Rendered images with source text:
───

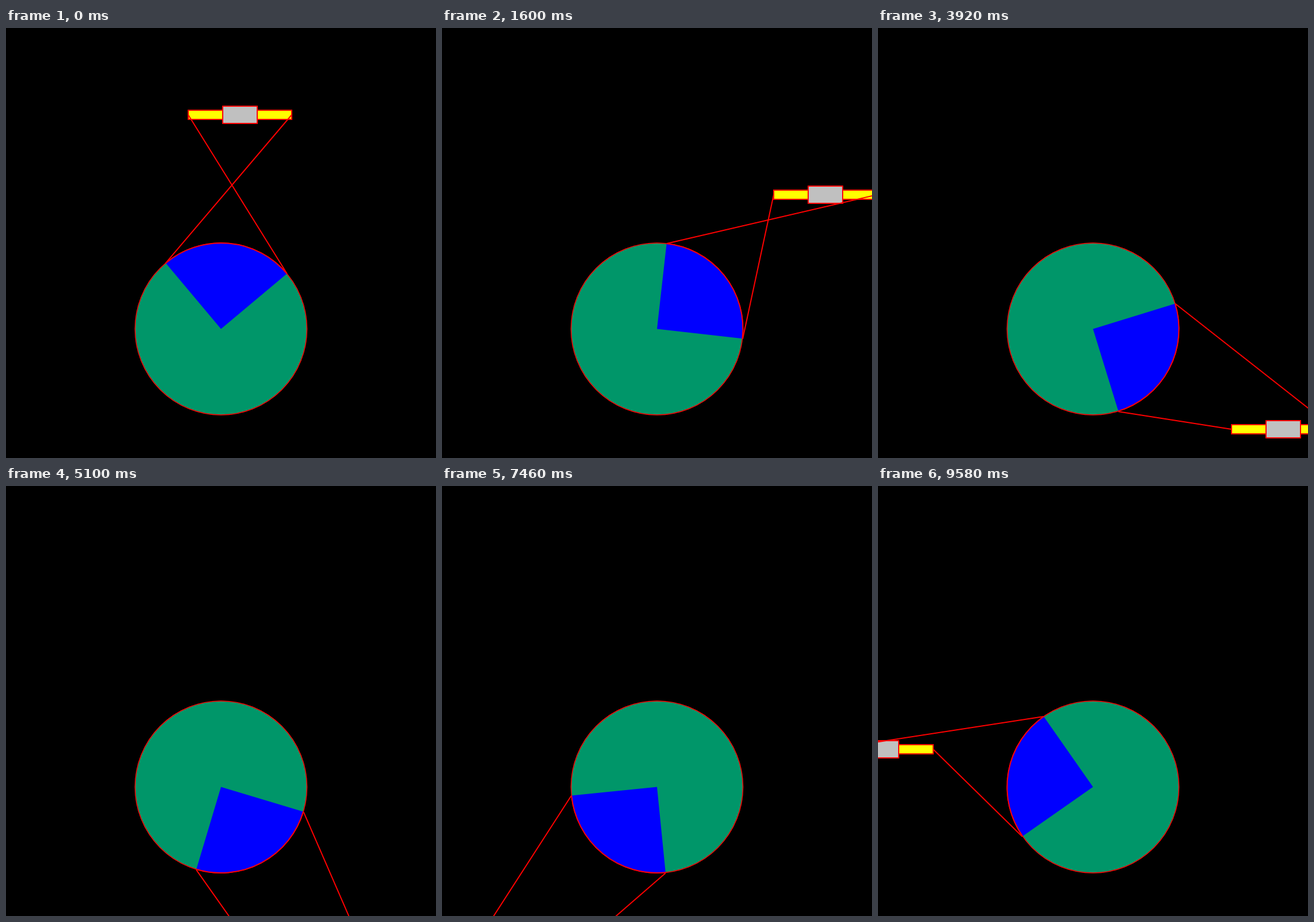
These frames come from a looping animation (748x748 px, 9600 ms). An HTML page with a canvas:

```html
<!DOCTYPE html>
<html lang="en">
<head>
<meta charset="utf-8">
<title>Satellite orbit</title>
<style>
  html, body { margin: 0; width: 100%; height: 100%; overflow: hidden; background: #000; }
  canvas { display: block; }
</style>
</head>
<body>
<canvas id="stage" width="748" height="748"></canvas>
<script>
const ctx = document.getElementById('stage').getContext('2d');
const LOOP = 9600, STEP = 20;
const CENTER = { x: 374, y: 524 };
const PLANET_Y = 523.5, PLANET_RADIUS = 149.5;
const ORBIT = 374, HALF_SPAN = 90;
const START = -85 * Math.PI / 180, HALF_VIEW = Math.PI / 4;

const onCircle = (radius, angle) => ({
  x: CENTER.x + radius * Math.cos(angle),
  y: CENTER.y + radius * Math.sin(angle)
});

function box(x, y, width, height, fill) {
  ctx.fillStyle = fill;
  ctx.fillRect(x - width / 2, y - height / 2, width, height);
  ctx.strokeRect(x - width / 2, y - height / 2, width, height);
}

function line(from, to) {
  ctx.beginPath();
  ctx.moveTo(from.x, from.y);
  ctx.lineTo(to.x, to.y);
  ctx.stroke();
}

function planet(angle) {
  const from = angle - HALF_VIEW, to = angle + HALF_VIEW;
  ctx.beginPath();
  ctx.arc(CENTER.x, PLANET_Y, PLANET_RADIUS, 0, 2 * Math.PI);
  ctx.fillStyle = '#009669';
  ctx.fill();
  ctx.lineWidth = 1.5;
  ctx.stroke();

  ctx.beginPath();
  ctx.moveTo(CENTER.x, PLANET_Y);
  ctx.arc(CENTER.x, PLANET_Y, PLANET_RADIUS, from, to);
  ctx.fillStyle = '#00f';
  ctx.fill();
  ctx.beginPath();
  ctx.arc(CENTER.x, PLANET_Y, PLANET_RADIUS, from, to);
  ctx.lineWidth = 2;
  ctx.stroke();
}

function draw(time) {
  const step = Math.floor((time % LOOP) / STEP);
  // The first move is a double step.
  const angle = START + (step ? 0.01 * (step + 1) : 0);
  const orbit = onCircle(ORBIT, angle);
  const x = Math.floor(orbit.x) + 1, y = Math.floor(orbit.y);

  ctx.fillStyle = '#000';
  ctx.fillRect(0, 0, 748, 748);
  ctx.strokeStyle = '#f00';
  planet(angle);
  box(x, y, 2 * HALF_SPAN, 16, '#ff0');
  box(x, y, 60, 30, '#c0c0c0');
  line({ x: x - HALF_SPAN, y }, onCircle(150, angle + HALF_VIEW));
  line({ x: x + HALF_SPAN, y }, onCircle(150, angle - HALF_VIEW));
}

let startTime;
function tick(now) {
  startTime ??= now;
  draw(now - startTime);
  requestAnimationFrame(tick);
}
requestAnimationFrame(tick);
</script>
</body>
</html>
```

───

Drop the images and return the data verbatim.

● Response to this task:
These frames come from a looping animation (748x748 px, 9600 ms). An HTML page with a canvas:

```html
<!DOCTYPE html>
<html lang="en">
<head>
<meta charset="utf-8">
<title>Satellite orbit</title>
<style>
  html, body { margin: 0; width: 100%; height: 100%; overflow: hidden; background: #000; }
  canvas { display: block; }
</style>
</head>
<body>
<canvas id="stage" width="748" height="748"></canvas>
<script>
const ctx = document.getElementById('stage').getContext('2d');
const LOOP = 9600, STEP = 20;
const CENTER = { x: 374, y: 524 };
const PLANET_Y = 523.5, PLANET_RADIUS = 149.5;
const ORBIT = 374, HALF_SPAN = 90;
const START = -85 * Math.PI / 180, HALF_VIEW = Math.PI / 4;

const onCircle = (radius, angle) => ({
  x: CENTER.x + radius * Math.cos(angle),
  y: CENTER.y + radius * Math.sin(angle)
});

function box(x, y, width, height, fill) {
  ctx.fillStyle = fill;
  ctx.fillRect(x - width / 2, y - height / 2, width, height);
  ctx.strokeRect(x - width / 2, y - height / 2, width, height);
}

function line(from, to) {
  ctx.beginPath();
  ctx.moveTo(from.x, from.y);
  ctx.lineTo(to.x, to.y);
  ctx.stroke();
}

function planet(angle) {
  const from = angle - HALF_VIEW, to = angle + HALF_VIEW;
  ctx.beginPath();
  ctx.arc(CENTER.x, PLANET_Y, PLANET_RADIUS, 0, 2 * Math.PI);
  ctx.fillStyle = '#009669';
  ctx.fill();
  ctx.lineWidth = 1.5;
  ctx.stroke();

  ctx.beginPath();
  ctx.moveTo(CENTER.x, PLANET_Y);
  ctx.arc(CENTER.x, PLANET_Y, PLANET_RADIUS, from, to);
  ctx.fillStyle = '#00f';
  ctx.fill();
  ctx.beginPath();
  ctx.arc(CENTER.x, PLANET_Y, PLANET_RADIUS, from, to);
  ctx.lineWidth = 2;
  ctx.stroke();
}

function draw(time) {
  const step = Math.floor((time % LOOP) / STEP);
  // The first move is a double step.
  const angle = START + (step ? 0.01 * (step + 1) : 0);
  const orbit = onCircle(ORBIT, angle);
  const x = Math.floor(orbit.x) + 1, y = Math.floor(orbit.y);

  ctx.fillStyle = '#000';
  ctx.fillRect(0, 0, 748, 748);
  ctx.strokeStyle = '#f00';
  planet(angle);
  box(x, y, 2 * HALF_SPAN, 16, '#ff0');
  box(x, y, 60, 30, '#c0c0c0');
  line({ x: x - HALF_SPAN, y }, onCircle(150, angle + HALF_VIEW));
  line({ x: x + HALF_SPAN, y }, onCircle(150, angle - HALF_VIEW));
}

let startTime;
function tick(now) {
  startTime ??= now;
  draw(now - startTime);
  requestAnimationFrame(tick);
}
requestAnimationFrame(tick);
</script>
</body>
</html>
```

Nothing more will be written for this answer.